Exercise brief
Reproduce, character for character, the lines below from the first through the one with "var(--ink); stroke-width: 1;". Leave pictures out.

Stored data
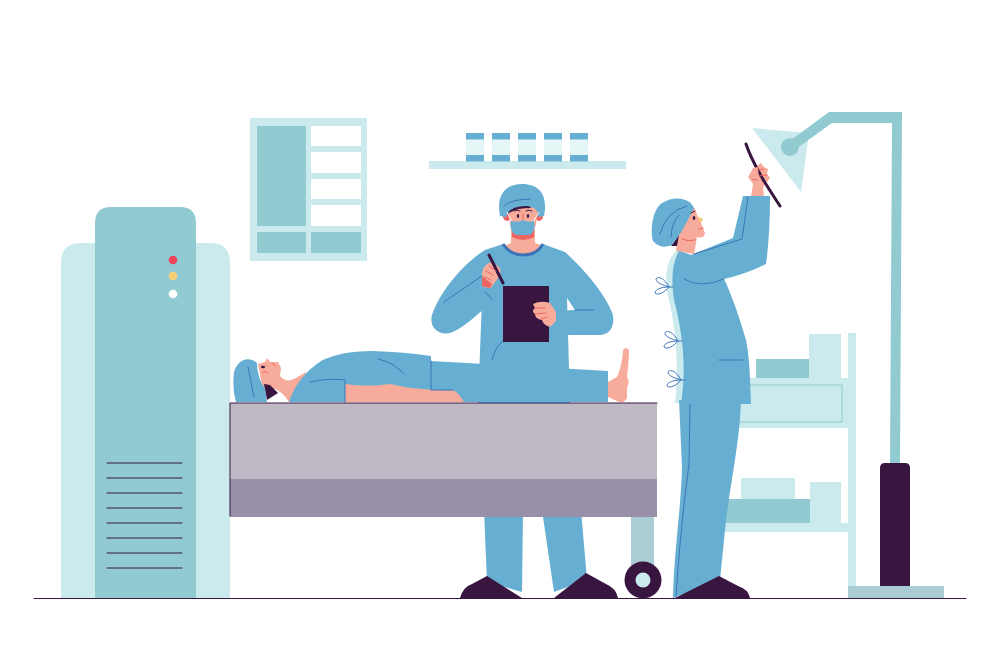
<!DOCTYPE html>
<html lang="en">
<head>
<meta charset="utf-8">
<title>Operating room</title>
<style>
:root {
  --paper: #ffffff;
  --mint: #cbeaed;
  --mint-light: #e6f6f6;
  --teal: #91cad1;
  --steel: #a9ccd5;
  --scrubs: #66afd2;
  --seam: #3d74b8;
  --skin: #f7ab9a;
  --blush: #ee6460;
  --ink: #381640;
  --bed: #bfb9c5;
  --bed-shade: #988fa8;
  --alert: #ee4359;
  --amber: #f9cf78;
}
html, body { margin: 0; height: 100%; overflow: hidden; background: var(--paper); }
.scene { display: block; width: 1000px; height: 667px; }
.paper { fill: var(--paper); }
.mint { fill: var(--mint); }
.mint-light { fill: var(--mint-light); }
.teal { fill: var(--teal); }
.steel { fill: var(--steel); }
.scrubs { fill: var(--scrubs); }
.skin { fill: var(--skin); }
.blush { fill: var(--blush); }
.ink { fill: var(--ink); }
.seam { fill: none; stroke: var(--seam); stroke-width: 1; stroke-linecap: round; }
.ink-line { fill: none; stroke: var(--ink); stroke-width: 1; stroke-linecap: round; }
.blush-line { fill: none; stroke: var(--blush); stroke-width: 1; stroke-linecap: round; }
.tool { fill: none; stroke: var(--ink); stroke-width: 3; stroke-linecap: round; }
</style>
</head>
<body>
<svg class="scene" viewBox="0 0 1000 667" role="img" aria-label="Two surgeons beside a patient lying on an operating table">
  <defs>
    <g id="jar">
      <rect class="mint-light" width="18" height="28"/>
      <rect class="scrubs" width="18" height="6.5"/>
      <rect class="scrubs" y="22" width="18" height="6.5"/>
    </g>
    <g id="gown-tie" class="seam">
      <path d="M0 0C-5 -10 -12 -11 -13 -8C-13 -4 -6 -2 0 0C-7 0 -14 2 -14 6C-11 9 -4 5 0 0H4"/>
    </g>
    <path id="vent" class="ink-line" d="M107 463H182"/>
  </defs>

  <g id="cabinet">
    <path class="mint" d="M61 598V263Q61 243 81 243H210Q230 243 230 263V598Z"/>
    <path class="teal" d="M95 598V223Q95 207 111 207H180Q196 207 196 223V598Z"/>
    <circle cx="173" cy="260" r="4.3" fill="var(--alert)"/>
    <circle cx="173" cy="276" r="4.3" fill="var(--amber)"/>
    <circle class="paper" cx="173" cy="294" r="4.3"/>
    <use href="#vent"/>
    <use href="#vent" y="15"/>
    <use href="#vent" y="30"/>
    <use href="#vent" y="45"/>
    <use href="#vent" y="60"/>
    <use href="#vent" y="75"/>
    <use href="#vent" y="90"/>
    <use href="#vent" y="105"/>
  </g>

  <g id="wall-board">
    <rect class="mint" x="250" y="118" width="117" height="143"/>
    <rect class="teal" x="257" y="126" width="49" height="100"/>
    <rect class="paper" x="311" y="126" width="50" height="20"/>
    <rect class="paper" x="311" y="152" width="50" height="21"/>
    <rect class="paper" x="311" y="179" width="50" height="20"/>
    <rect class="paper" x="311" y="205" width="50" height="21"/>
    <rect class="teal" x="257" y="232" width="49" height="21"/>
    <rect class="teal" x="311" y="232" width="50" height="21"/>
  </g>

  <g id="jar-shelf">
    <rect class="mint" x="429" y="161" width="197" height="8"/>
    <use href="#jar" x="466" y="133"/>
    <use href="#jar" x="492" y="133"/>
    <use href="#jar" x="518" y="133"/>
    <use href="#jar" x="544" y="133"/>
    <use href="#jar" x="570" y="133"/>
  </g>

  <g id="trolley">
    <rect class="mint" x="848" y="333" width="8" height="265"/>
    <rect class="mint" x="809" y="334" width="32" height="46"/>
    <rect class="teal" x="756" y="359" width="53" height="20"/>
    <rect class="mint" x="720" y="378" width="130" height="50"/>
    <rect x="725" y="385" width="117" height="37" fill="none" stroke="var(--teal)" stroke-width="1"/>
    <rect class="mint" x="741" y="478" width="54" height="22"/>
    <rect class="mint" x="810" y="482" width="31" height="42"/>
    <rect class="teal" x="715" y="499" width="95" height="25"/>
    <rect class="mint" x="715" y="523" width="135" height="9"/>
  </g>

  <g id="lamp">
    <path class="mint" d="M752 128L809 133L801 192Z"/>
    <path class="teal" d="M787 143L829 112H902L900 464H890L892 123H832L793 151Z"/>
    <circle class="teal" cx="790" cy="147" r="9"/>
    <rect class="steel" x="848" y="586" width="96" height="12"/>
    <path class="ink" d="M880 586V468Q880 463 885 463H905Q910 463 910 468V586Z"/>
  </g>

  <g id="surgeon-with-clipboard">
    <path class="scrubs" d="M484 510H523L522 592L487 582Z"/>
    <path class="scrubs" d="M542 510H581L587 580L554 592Z"/>
    <path class="ink" d="M460 598Q463 587 472 584L487 576L522 598Z"/>
    <path class="ink" d="M554 598L586 573L606 584Q616 588 618 598Z"/>
    <g id="surgeon-head">
      <path class="skin" d="M511 228H535V243L546 247Q538 256 523 256Q508 255 502 247L511 243Z"/>
      <ellipse class="blush" cx="507" cy="216" rx="4" ry="5"/>
      <ellipse class="blush" cx="539" cy="216" rx="4" ry="5"/>
      <path class="blush" d="M512 228H534V237Q523 243 512 237Z"/>
      <path class="skin" d="M508 204H538L536 225Q532 234 523 234Q513 234 510 225Z"/>
      <path class="blush" d="M512 229H533Q531 237 523 237Q515 237 512 229Z"/>
      <path class="ink" d="M507 214Q508 204 523 205Q531 205 531 208Q517 208 511 212Z"/>
      <path class="scrubs" d="M500 216C496 195 505 184 522 184C541 184 548 197 544 216L538 217Q539 207 526 206Q509 206 506 217Z"/>
      <path class="seam" d="M504 206Q512 199 530 199"/>
      <path d="M507 212L512 222M539 212L533 222" fill="none" stroke="var(--paper)" stroke-width="1"/>
      <path class="ink-line" d="M514 211Q517 209 520 211M526 211Q529 209 532 211"/>
      <ellipse class="ink" cx="518" cy="216" rx="1.2" ry="2"/>
      <ellipse class="ink" cx="528" cy="216" rx="1.2" ry="2"/>
      <path class="blush-line" d="M523 214V220"/>
      <path class="scrubs" d="M511 221Q518 223 523 220Q528 223 534 221Q536 231 530 235H516Q509 231 511 221Z"/>
    </g>
    <path class="scrubs" d="M503 244Q510 255 523 255Q537 255 543 244L565 252C585 270 606 295 613 315Q615 333 601 335H553L555 311L575 310L567 298L570 404H478L482 299L484 309C471 320 460 330 450 333C437 336 429 326 432 315C440 291 465 262 485 250Z"/>
    <path d="M503 244Q510 255 523 255Q537 255 543 244" fill="none" stroke="var(--seam)" stroke-width="3"/>
    <path class="seam" d="M444 302L482 276M575 310H594M492 360Q495 347 504 340M485 292L492 299"/>
    <path class="skin" d="M483 287L482 273Q483 265 491 262L498 266Q503 271 498 278L491 288Z"/>
    <path class="blush" d="M482 276L492 284L490 288L482 286Z"/>
    <path class="tool" d="M489 255L503 283"/>
    <path class="blush-line" d="M486 271L493 275M489 266L496 271M485 277L491 280"/>
    <rect class="ink" x="503" y="286" width="46" height="56"/>
    <path class="skin" d="M533 304Q541 300 550 303L556 312V321L550 327Q543 325 542 320Q535 319 535 314Q531 311 535 308Z"/>
    <path class="blush-line" d="M535 308L545 308M535 314L546 313M541 319L547 317"/>
  </g>

  <g id="patient">
    <path class="skin" d="M258 364L265 362L267 358L270 362L278 362L281 368L280 376Q286 383 294 379L306 372L304 402L289 402Q283 392 275 389L264 395Z"/>
    <path class="ink" d="M264 384L270 385L278 393L267 400Z"/>
    <path class="scrubs" d="M257 363C249 356 238 359 234 372Q232 388 236 402H267L265 389Q257 377 257 363Z"/>
    <path class="seam" d="M248 367L254 397"/>
    <ellipse class="ink" cx="263" cy="367" rx="2" ry="1.2"/>
    <path class="blush-line" d="M272 363L276 366M263 372Q266 370 268 373"/>
    <path class="skin" d="M606 383L617 377Q622 366 623 350Q626 346 629 350Q629 361 627 377Q630 382 627 387L627 398Q625 403 619 402L606 396Z"/>
    <path class="scrubs" d="M289 402Q297 377 321 361Q340 351 372 351Q405 352 431 356V361L608 371V402Z"/>
    <path class="skin" d="M345 384Q366 387 390 384Q420 391 453 390Q460 394 464 402H345Z"/>
    <path class="seam" d="M310 382Q327 378 345 380V402M378 359Q395 363 404 374M431 361V390L453 390"/>
  </g>

  <g id="operating-table">
    <rect class="steel" x="631" y="514" width="23" height="55"/>
    <circle class="ink" cx="643" cy="580" r="18.5"/>
    <circle class="mint" cx="643" cy="580" r="7.5"/>
    <rect x="230" y="403" width="427" height="114" fill="var(--bed)"/>
    <rect x="230" y="479" width="427" height="38" fill="var(--bed-shade)"/>
    <path class="ink-line" d="M230 516V403H657"/>
    <path d="M480 402.5H568" stroke="var(--seam)" stroke-width="1"/>
  </g>

  <g id="surgeon-with-tool">
    <path class="mint" d="M679 249C665 259 664 280 669 300C676 330 679 365 675 403H690L690 255Z"/>
    <path class="scrubs" d="M679 400H741C740 440 731 480 726 520L720 580L673 598C674 550 681 510 682 467Z"/>
    <path class="seam" d="M690 404L689 465C684 500 679 550 676 597"/>
    <path class="ink" d="M675 598L719 576L738 586Q748 589 750 598Z"/>
    <g id="surgeon-profile">
      <path class="skin" d="M678 234L694 207L698 217L703 219L701 223L705 233Q704 239 697 237L694 254L676 251Z"/>
      <path d="M698 217L703 219L700 223Z" fill="var(--amber)"/>
      <path class="ink" d="M671 246L679 235L677 246Z"/>
      <path class="scrubs" d="M694 208C690 198 675 195 662 203C652 210 650 231 653 241Q661 250 672 245L682 231Q689 218 694 208Z"/>
      <path class="seam" d="M660 234Q666 211 687 206M671 237Q671 224 679 215"/>
      <path class="ink-line" d="M691 213L695 211"/>
      <ellipse class="ink" cx="694" cy="218" rx="1.3" ry="2"/>
      <path class="blush-line" d="M699 229L703 228M682 239Q688 242 695 240"/>
    </g>
    <path class="skin" d="M751 197L753 184L748 177L753 169L761 163L764 167L768 169L767 174L770 178L763 187L764 197Z"/>
    <path class="tool" d="M746 144C751 159 755 165 764 181C769 189 774 197 780 206"/>
    <path class="skin" d="M749 177L753 168L758 167L759 180L754 184Z"/>
    <path class="blush-line" d="M757 170L764 169M759 176L767 175M752 179L757 180"/>
    <path class="scrubs" d="M679 251L691 255L733 238L743 196H770Q770 235 766 264C752 271 738 276 724 279C734 300 742 326 746 340C750 360 750 380 751 404H681C687 365 682 330 674 300C671 280 672 263 679 251Z"/>
    <path class="seam" d="M748 197L742 239L694 254M684 279Q700 289 724 279M719 360H743"/>
    <use href="#gown-tie" x="669" y="287"/>
    <use href="#gown-tie" x="678" y="341"/>
    <use href="#gown-tie" x="681" y="380"/>
  </g>

  <line id="floor" class="ink-line" x1="34" y1="598.5" x2="966" y2="598.5"/>
</svg>
</body>
</html>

Finished exercise
<!DOCTYPE html>
<html lang="en">
<head>
<meta charset="utf-8">
<title>Operating room</title>
<style>
:root {
  --paper: #ffffff;
  --mint: #cbeaed;
  --mint-light: #e6f6f6;
  --teal: #91cad1;
  --steel: #a9ccd5;
  --scrubs: #66afd2;
  --seam: #3d74b8;
  --skin: #f7ab9a;
  --blush: #ee6460;
  --ink: #381640;
  --bed: #bfb9c5;
  --bed-shade: #988fa8;
  --alert: #ee4359;
  --amber: #f9cf78;
}
html, body { margin: 0; height: 100%; overflow: hidden; background: var(--paper); }
.scene { display: block; width: 1000px; height: 667px; }
.paper { fill: var(--paper); }
.mint { fill: var(--mint); }
.mint-light { fill: var(--mint-light); }
.teal { fill: var(--teal); }
.steel { fill: var(--steel); }
.scrubs { fill: var(--scrubs); }
.skin { fill: var(--skin); }
.blush { fill: var(--blush); }
.ink { fill: var(--ink); }
.seam { fill: none; stroke: var(--seam); stroke-width: 1; stroke-linecap: round; }
.ink-line { fill: none; stroke: var(--ink); stroke-width: 1; stroke-linecap: round; }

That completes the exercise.